Reuters reported that the ratings agency was concerned that regional governments would miss their deficit reduction target by as much as 0.75% of GDP. That would get in the way of the central government’s ability to make its austerity program meet its own goals.
In a release, Moody’s said, “Regional governments’ finances may prove difficult to control due to structural spending pressures, particularly in the health
care sector.” Its assessment is an indication that concerns over contagion throughout the euro zone have not abated in the wake of a second rescue package for Greece. Spanish bond yields rose and are now at 6.11%; 7% is considered unsustainable.
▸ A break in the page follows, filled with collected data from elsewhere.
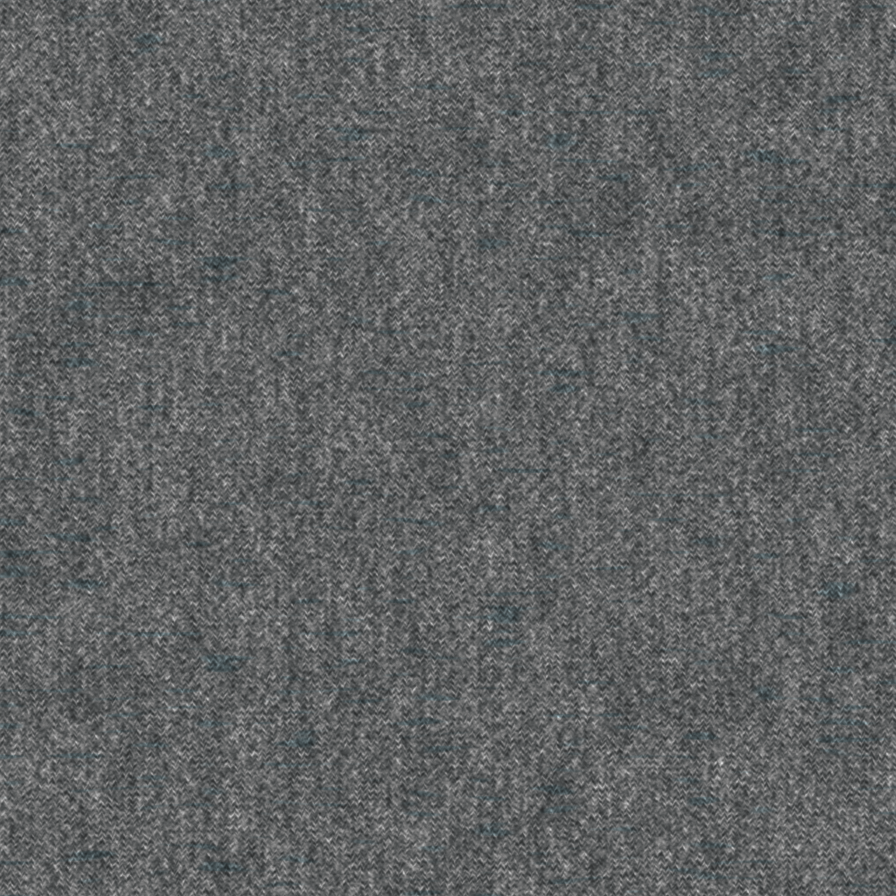
This texture is drawn by a Shadertoy shader. Its source:

```glsl
// Grey melange wool cloth in a fine chevron weave with faint teal weft slubs.

#define BASE_TONE 0.380             // median brightness of the cloth
#define WEAVE_COUNT vec2(128, 144)  // weave repeats across the canvas
#define WEAVE_DEPTH 0.13            // contrast of the over/under pattern
#define CHEVRON_DEPTH 0.10          // contrast of the zigzag rows
#define RIB_DEPTH 0.04              // contrast of the upright columns
#define YARN_CONTRAST 0.12          // tone changes along each thread
#define FIBRE_CONTRAST 0.16         // slanted fleck contrast
#define STREAK_CONTRAST 0.050       // vertical warp streaks
#define PATCH_CONTRAST 0.036        // broad cloudy mottling
#define SHADOW_TINT vec3(0.975, 1.008, 1.016)
#define SLUB_TINT vec3(0.80, 0.91, 0.94)

const float TAU = 6.2831853;

// Random angle for a lattice point
float hashAngle(ivec2 cell) {
    uint h = uint(cell.x) * 1597334677u ^ uint(cell.y) * 3812015801u;
    h = (h ^ (h >> 15)) * 2246822519u;
    h = (h ^ (h >> 13)) * 3266489917u;
    h ^= h >> 16;
    return float(h & 65535u) / 65536.0 * TAU;
}

float cornerSlope(ivec2 cell, vec2 offset) {
    float a = hashAngle(cell);
    return dot(vec2(cos(a), sin(a)), offset);
}

// Gradient noise scaled to a spread of about one
float noise(vec2 p) {
    ivec2 cell = ivec2(floor(p));
    vec2 f = fract(p);
    vec2 u = f * f * f * (f * (f * 6.0 - 15.0) + 10.0);
    float low = mix(cornerSlope(cell, f),
                    cornerSlope(cell + ivec2(1, 0), f - vec2(1, 0)), u.x);
    float high = mix(cornerSlope(cell + ivec2(0, 1), f - vec2(0, 1)),
                     cornerSlope(cell + ivec2(1, 1), f - vec2(1, 1)), u.x);
    return 4.0 * mix(low, high, u.y);
}

void mainImage(out vec4 fragColor, in vec2 fragCoord) {
    vec2 uv = fragCoord / iResolution.y;

    // Weave: a soft checker of raised threads, grouped in upright ribs
    vec2 wobble = 0.07 * vec2(noise(uv * vec2(30, 60) + 11.0),
                              noise(uv * vec2(60, 30) + 47.0));
    vec2 repeats = uv * WEAVE_COUNT + wobble;
    vec2 phase = TAU * repeats;
    float weave = sin(phase.x) * sin(phase.y);
    float rib = cos(phase.x);
    float warpOver = 0.5 + 0.5 * weave;

    // Stitches slant left and right in turn, stacking into chevrons
    float zigzag = abs(fract(repeats.x) - 0.5);
    vec2 slanted = vec2(uv.x, uv.y + 1.1 * zigzag / WEAVE_COUNT.x);
    float chevron = sin(TAU * (slanted.y * WEAVE_COUNT.y + 3.0 * wobble.y));

    // Yarn tone runs along whichever thread is on top
    vec2 threads = 2.0 * WEAVE_COUNT;
    float warp = noise(uv * vec2(threads.x, 95.0) + 5.3);
    float weft = noise(uv * vec2(95.0, threads.y) + 71.7);
    float yarn = mix(weft, warp, warpOver);

    // Fibre flecks follow the slant of the stitches
    float fibre = 0.85 * noise(slanted * vec2(105, 220) + 133.1)
                + 0.40 * noise(uv * 205.0 + 19.4)
                + 0.45 * noise(uv * 105.0 + 203.8);

    // Warp streaks and clouds
    float streak = 0.75 * noise(uv * vec2(75, 11) + 31.2)
                 + 0.65 * noise(uv * vec2(36, 13) + 83.6);
    float patches = 0.6 * noise(uv * vec2(10, 7) + 7.9)
                  + 0.8 * noise(uv * vec2(26, 28) + 59.5);

    float relief = WEAVE_DEPTH * weave
                 + CHEVRON_DEPTH * chevron
                 + RIB_DEPTH * rib
                 + YARN_CONTRAST * yarn
                 + FIBRE_CONTRAST * fibre
                 + STREAK_CONTRAST * streak
                 + PATCH_CONTRAST * patches;
    float tone = BASE_TONE * (1.0 + relief + 0.4 * relief * relief);

    // Cool shadows, neutral highlights
    vec3 color = tone * mix(SHADOW_TINT, vec3(1), smoothstep(0.26, 0.50, tone));

    // Sparse teal slubs lie along the weft, mostly in the darker clouds
    float slub = smoothstep(1.05, 2.1, noise(uv * vec2(13, 110) + 97.3) - 0.4 * patches);
    color *= mix(vec3(1), SLUB_TINT, slub);

    fragColor = vec4(clamp(color, 0.0, 1.0), 1.0);
}
```
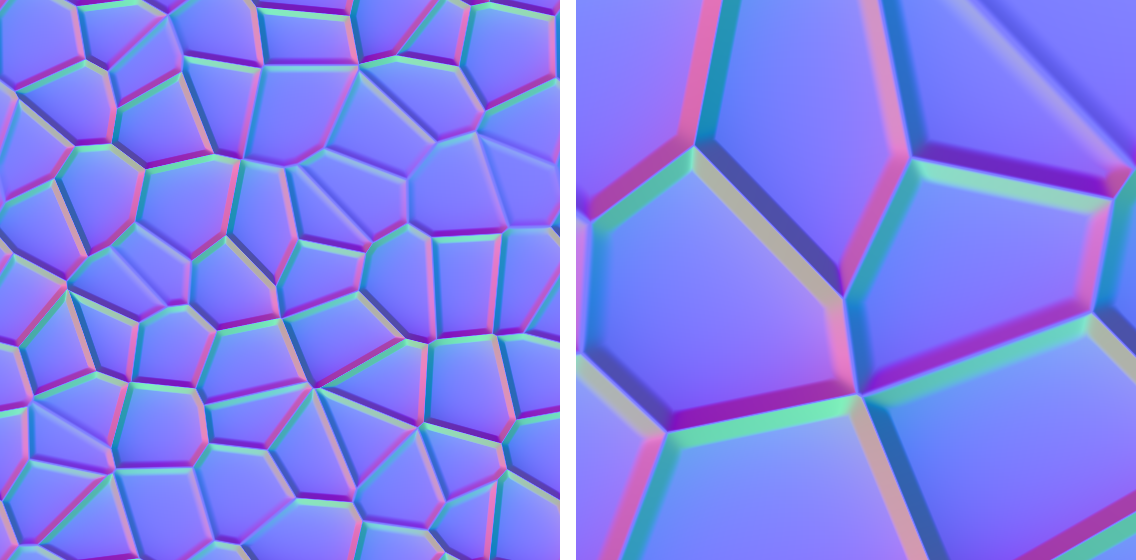
Left, the full canvas; right, a detail of the centre.
This texture map is drawn by a WebGL 1 fragment shader. Its source:

```glsl
precision highp float;
uniform vec2 u_resolution;

#define GRID vec2(8.0, 7.0)   // cells across and up, whole numbers so it tiles
#define JITTER 1.0            // irregularity of the cell centres
#define SEED 17.0
#define BEVEL_WIDTH 0.0108    // width of one groove wall
#define BEVEL_SLOPE 1.45      // steepness of the deepest walls
#define DOME_SLOPE 0.27       // gentle bulge of the stones
#define DOME_REACH 0.03       // how far the bulge extends inwards
#define MITRE 450.0           // sharpness of the corners between walls
#define DIAGONAL_FADE 1.0     // greying of walls that face a diagonal
#define FAR 9.0

vec2 hash2(vec2 p) {
  vec3 q = fract((p.xyx + SEED) * vec3(0.1031, 0.1030, 0.0973));
  q += dot(q, q.yzx + 33.33);
  return fract((q.xx + q.yz) * q.zy);
}

// Offset in canvas units from the point to the centre of a cell
vec2 toCentre(vec2 cell, vec2 gridPos) {
  vec2 centre = cell + 0.5 + JITTER * (hash2(mod(cell, GRID)) - 0.5);
  return (centre - gridPos) / GRID;
}

float cellDepth(vec2 cell) {
  return hash2(mod(cell, GRID) + 41.0).x;
}

// Depth of the groove shared by two cells, the same from either side
float grooveDepth(float a, float b) {
  float own = fract(7.0 * (a + b));
  return smoothstep(0.1, 0.82, 0.33 * (a + b) + 0.34 * own);
}

// Slope of the surface, pointing downhill
vec2 surfaceSlope(vec2 uv) {
  vec2 gridPos = uv * GRID;
  vec2 base = floor(gridPos);

  // Nearest cell
  vec2 home = base;
  vec2 homeOffset = vec2(FAR);
  for (int j = -2; j <= 2; j++) {
    for (int i = -2; i <= 2; i++) {
      vec2 cell = base + vec2(float(i), float(j));
      vec2 offset = toCentre(cell, gridPos);
      if (dot(offset, offset) < dot(homeOffset, homeOffset)) {
        homeOffset = offset;
        home = cell;
      }
    }
  }

  // Gather the walls around it: sharp mitred bevel and broad dome
  float homeDepth = cellDepth(home);
  float edgeDist = FAR;
  float depthSum = 0.0;
  float weightSum = 0.0;
  vec2 wall = vec2(0.0);
  vec2 dome = vec2(0.0);
  for (int j = -2; j <= 2; j++) {
    for (int i = -2; i <= 2; i++) {
      if (i == 0 && j == 0) continue;
      vec2 cell = home + vec2(float(i), float(j));
      vec2 offset = toCentre(cell, gridPos);
      vec2 dir = normalize(offset - homeOffset);
      float dist = dot(0.5 * (offset + homeOffset), dir);
      float depth = grooveDepth(homeDepth, cellDepth(cell));
      float weight = exp(-MITRE * dist);
      edgeDist = min(edgeDist, dist);
      wall += weight * depth * dir;
      depthSum += weight * depth;
      weightSum += weight;
      dome += dir * depth * exp(-dist / DOME_REACH);
    }
  }
  wall /= weightSum;
  float softness = 1.0 - depthSum / weightSum;

  // Shallow grooves get blurred rims and creases
  float blur = mix(0.0015, 0.009, softness);
  float rim = 1.0 - smoothstep(BEVEL_WIDTH - blur, BEVEL_WIDTH + blur, edgeDist);
  float crease = smoothstep(0.0, mix(0.0012, 0.006, softness), edgeDist);
  vec2 faint = 0.12 * normalize(wall + 1e-5) * softness;
  return crease * (rim * (BEVEL_SLOPE * wall + faint) + DOME_SLOPE * dome);
}

void main() {
  vec2 uv = gl_FragCoord.xy / u_resolution;
  vec3 normal = normalize(vec3(surfaceSlope(uv), 1.0));
  normal *= 1.0 - DIAGONAL_FADE * abs(normal.x * normal.y);
  gl_FragColor = vec4(0.5 + 0.5 * normal, 1.0);
}
```
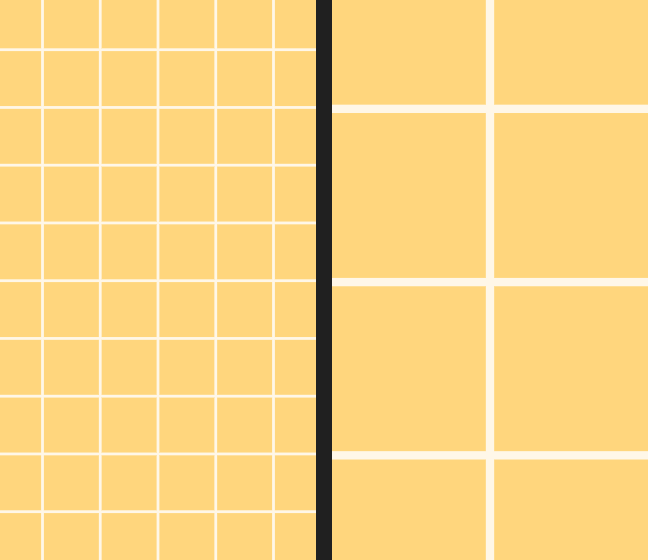
Left, the full canvas; right, a detail of the centre.
Write a WebGL 1 fragment shader that draws this pattern.

```glsl
precision highp float;

// Draws a plain square grid of thin cream lines on a warm yellow ground.
// Each axis is folded into its distance from the nearest line, which
// becomes pixel coverage; the two coverages are then merged.

uniform vec2 u_resolution;

// All lengths are fractions of the canvas width.
const float PITCH = 0.18275;
const float LINE_WIDTH = 0.0088;
const vec2 GRID_SHIFT = vec2(0.0, -0.0022);

const vec3 GROUND_COLOR = vec3(1.0, 0.84, 0.49);
const vec3 LINE_COLOR = vec3(1.0, 0.97, 0.91);

// Distance to the nearest line on each axis, with a line through zero.
vec2 gridDistance(vec2 p, float pitch) {
    return abs(fract(p / pitch + 0.5) - 0.5) * pitch;
}

// Share of a pixel covered by a line, for each axis.
vec2 lineCoverage(vec2 dist, float width, float pixel) {
    return clamp((0.5 * width - dist) / pixel + 0.5, 0.0, 1.0);
}

void main() {
    // Centred coordinates keep the grid symmetric from left to right.
    vec2 p = (gl_FragCoord.xy - 0.5 * u_resolution) / u_resolution.x;
    float pixel = 1.0 / u_resolution.x;

    vec2 dist = gridDistance(p - GRID_SHIFT, PITCH);
    vec2 coverage = lineCoverage(dist, LINE_WIDTH, pixel);

    // Crossings stay the same colour as the lines.
    float grid = max(coverage.x, coverage.y);
    gl_FragColor = vec4(mix(GROUND_COLOR, LINE_COLOR, grid), 1.0);
}
```
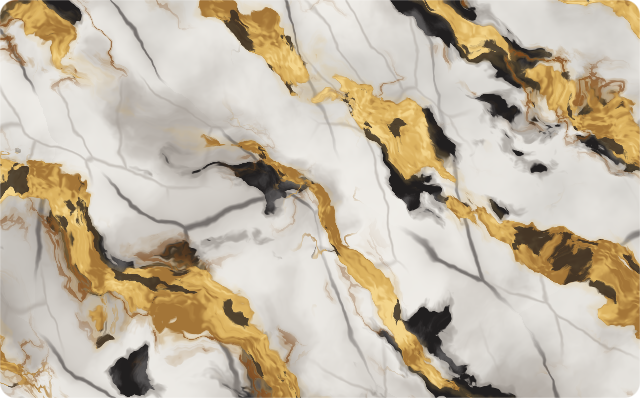
Write a WebGL 1 fragment shader that draws this texture.

```glsl
precision highp float;
// White marble slab with diagonal gold leaf bands, rust veins, black pockets and grey cracks.
uniform vec2 u_resolution;

#define BAND_SPACING 0.34
#define BAND_OFFSET 0.11
#define THIN_WIDTH 0.012
#define THICK_WIDTH 0.052
#define BAND_RAGGEDNESS 0.19
#define WARP 0.34
#define CRACK_SCALE 2.7
#define CRACK_WIDTH 0.011
#define BLACK_LEVEL 0.575
#define CORNER_RADIUS 0.04

const vec3 WHITE = vec3(0.92, 0.91, 0.89);
const vec3 PEARL = vec3(0.81, 0.80, 0.78);
const vec3 SMOKE = vec3(0.65, 0.62, 0.59);
const vec3 CRACK = vec3(0.38, 0.36, 0.35);
const vec3 BLACK = vec3(0.13, 0.12, 0.12);
const vec3 RUST = vec3(0.50, 0.29, 0.12);
const vec3 OCHRE = vec3(0.64, 0.46, 0.22);
const vec3 GOLD = vec3(0.86, 0.70, 0.38);
const vec3 PALE_GOLD = vec3(0.95, 0.83, 0.55);

float hash(vec2 p) {
  vec3 q = fract(p.xyx * 0.1031);
  q += dot(q, q.yzx + 33.33);
  return fract((q.x + q.y) * q.z);
}

vec2 hash2(vec2 p) { return vec2(hash(p), hash(p + 57.3)); }

float noise(vec2 p) {
  vec2 i = floor(p), f = fract(p);
  f = f * f * (3.0 - 2.0 * f);
  return mix(mix(hash(i), hash(i + vec2(1.0, 0.0)), f.x),
             mix(hash(i + vec2(0.0, 1.0)), hash(i + vec2(1.0, 1.0)), f.x), f.y);
}

float fbm(vec2 p) {
  float sum = 0.0, amp = 0.5;
  for (int i = 0; i < 6; i++) {
    sum += amp * noise(p);
    p = mat2(1.6, 1.2, -1.2, 1.6) * p + 11.7;
    amp *= 0.5;
  }
  return sum;
}

// Voronoi cells: x = distance to the nearest border, y = random tone of the cell.
vec2 cells(vec2 p) {
  vec2 i = floor(p), f = fract(p), nearCell = vec2(0.0), nearVec = vec2(0.0);
  float best = 9.0, border = 9.0;
  for (int y = -1; y <= 1; y++) for (int x = -1; x <= 1; x++) {
    vec2 c = vec2(float(x), float(y));
    vec2 r = c + hash2(i + c) - f;
    if (dot(r, r) < best) { best = dot(r, r); nearVec = r; nearCell = c; }
  }
  for (int y = -2; y <= 2; y++) for (int x = -2; x <= 2; x++) {
    vec2 c = nearCell + vec2(float(x), float(y));
    vec2 r = c + hash2(i + c) - f;
    vec2 gap = r - nearVec;
    if (dot(gap, gap) > 0.0001) border = min(border, dot(0.5 * (r + nearVec), normalize(gap)));
  }
  return vec2(border, hash(i + nearCell + 3.7));
}

// Thin line along the middle level of a noise field.
float vein(float field, float width) { return 1.0 - smoothstep(0.3 * width, width, abs(field - 0.49)); }

void main() {
  vec2 p = gl_FragCoord.xy / u_resolution.y;
  float px = 1.0 / u_resolution.y;
  vec2 warp = vec2(fbm(p * 3.0 + 4.1), fbm(p * 3.0 + 23.6)) - 0.49;
  vec2 w = p + WARP * warp;
  vec2 flow = vec2(dot(w, vec2(0.8, -0.6)), dot(w, vec2(0.6, 0.8)));

  // Distance to the nearest diagonal band, alternately thin and thick.
  float s = (flow.y - BAND_OFFSET) / BAND_SPACING;
  float band = floor(s + 0.5);
  float d = abs(s - band) * BAND_SPACING;
  float near = 1.0 - smoothstep(0.03, 0.15, d);
  float width = mix(THIN_WIDTH, THICK_WIDTH, mod(band, 2.0)) + 0.025 * smoothstep(1.1, 1.6, p.x);
  width *= 0.45 + 1.1 * noise(vec2(flow.x * 3.5, band * 7.3));

  // Marble ground: clouds, tinted slabs and smoke.
  vec2 steep = mat2(0.85, 0.35, 0.2, 0.75) * (p + 0.16 * warp);
  vec2 slab = cells(steep * CRACK_SCALE + 8.0);
  vec2 shard = cells(steep * CRACK_SCALE * 2.3 + 31.0);
  vec3 col = mix(PEARL, WHITE, smoothstep(0.28, 0.58, fbm(p * 2.6 + 15.0)));
  col += 0.045 * (slab.y - 0.5) + 0.02 * (fbm(p * 14.0) - 0.5);
  float smoke = smoothstep(0.48, 0.72, fbm(w * 4.0 + 41.0));
  col = mix(col, SMOKE, smoke * (0.3 + 0.55 * near));

  // Grey cracks with soft halos, fading in and out.
  float fade = smoothstep(0.35, 0.65, noise(p * 4.5 + 2.0));
  float thick = CRACK_WIDTH * (0.6 + 1.6 * noise(p * 16.0));
  col = mix(col, SMOKE, 0.4 * fade * exp(-slab.x * 22.0));
  col = mix(col, CRACK, 0.8 * fade * (1.0 - smoothstep(0.2 * thick, thick + px, slab.x)));
  col = mix(col, SMOKE, 0.5 * (1.0 - fade) * (1.0 - smoothstep(0.0, 0.035, shard.x)));

  // Black pockets beside the bands, with a smoky rim.
  float pocket = fbm(flow * vec2(4.0, 7.0) + 63.0) - 0.16 * (1.0 - near) - BLACK_LEVEL;
  vec3 stone = BLACK + 0.22 * smoothstep(0.5, 0.75, fbm(w * 13.0));
  col = mix(col, SMOKE * 0.85, 0.6 * smoothstep(-0.05, 0.0, pocket));
  col = mix(col, stone, smoothstep(0.0, 0.018, pocket));

  // Rust stains and veins.
  float rustField = fbm(flow * vec2(5.0, 10.0) + 87.0);
  float rustArea = near * smoothstep(0.38, 0.62, noise(p * 3.2 + 19.0));
  col = mix(col, OCHRE, 0.45 * rustArea * vein(rustField, 0.06));
  col = mix(col, RUST, 0.9 * rustArea * vein(rustField, 0.018));

  // Gold leaf: ragged bands, fine branches, mottled foil and dark flecks.
  float streak = fbm(flow * vec2(7.0, 15.0) + 5.0) - 0.49;
  float leaf = width - d + BAND_RAGGEDNESS * streak;
  float branch = near * smoothstep(0.5, 0.7, noise(p * 5.0 + 71.0)) * vein(fbm(w * 5.0 + 52.0), 0.014);
  float mask = max(smoothstep(-px, 0.003 + px, leaf), 0.85 * branch);
  float foil = fbm(w * 8.0 + 34.0) + 0.22 * (noise(flow * vec2(90.0, 150.0)) - 0.5);
  vec3 metal = mix(OCHRE, GOLD, smoothstep(0.32, 0.54, foil));
  metal = mix(metal, PALE_GOLD, smoothstep(0.54, 0.72, foil));
  metal = mix(metal, OCHRE, 0.45 * (1.0 - smoothstep(0.0, 0.012, leaf)));
  float fleck = smoothstep(0.62, 0.68, fbm(flow * vec2(16.0, 26.0) + 13.0));
  metal = mix(metal, BLACK + 0.1 * RUST, 0.8 * fleck);
  col = mix(col, GOLD, 0.22 * smoothstep(-0.03, 0.0, leaf));
  col = mix(col, metal, mask);

  // Rounded white corners.
  vec2 halfSize = 0.5 * u_resolution / u_resolution.y;
  vec2 q = abs(p - halfSize) - halfSize + CORNER_RADIUS;
  float outside = length(max(q, 0.0)) - CORNER_RADIUS;
  col = mix(col, vec3(1.0), smoothstep(-px, px, outside));
  gl_FragColor = vec4(clamp(col, 0.0, 1.0), 1.0);
}
```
While the Spanish Treasury disputed Moody’s assessment, saying in the report, “Moody’s assumes that the current high yields that have been generated by the resolutions around the Greek crisis will become a permanent burden on non-AAA sovereign funding costs,” Moody’s did also say that a ratings cut for Spain would likely be limited to a single notch.
Giada Giani, analyst at the U.S.’s Citi, was quoted saying, “The trigger is that the [Greek] deal last week has not really rebuilt confidence across the euro zone so Spain is still on their radar screens with costs rising.”
Moody’s is also concerned about the ability of the European Financial Stability Facility (EFSF) to respond to further turmoil in the euro zone’s debt crisis despite the Greek rescue package.
It commented in that regard, “The package has not relieved market concerns over the position of such sovereigns because (i) it sets a precedent for private sector participation in future sovereign debt restructurings in the euro area, and (ii) while an expansion of powers has been proposed for the EFSF, it is not clear when the powers will be implemented.”
Also in line for possible downgrades by the agency are five of Spain’s banks, its bank restructuring fund FROB and seven regional debt ratings. It has already downgraded six Spanish regions: Castilla-La Mancha, Murcia, Valencia, Catalonia, Andalusia and Castilla y Leon.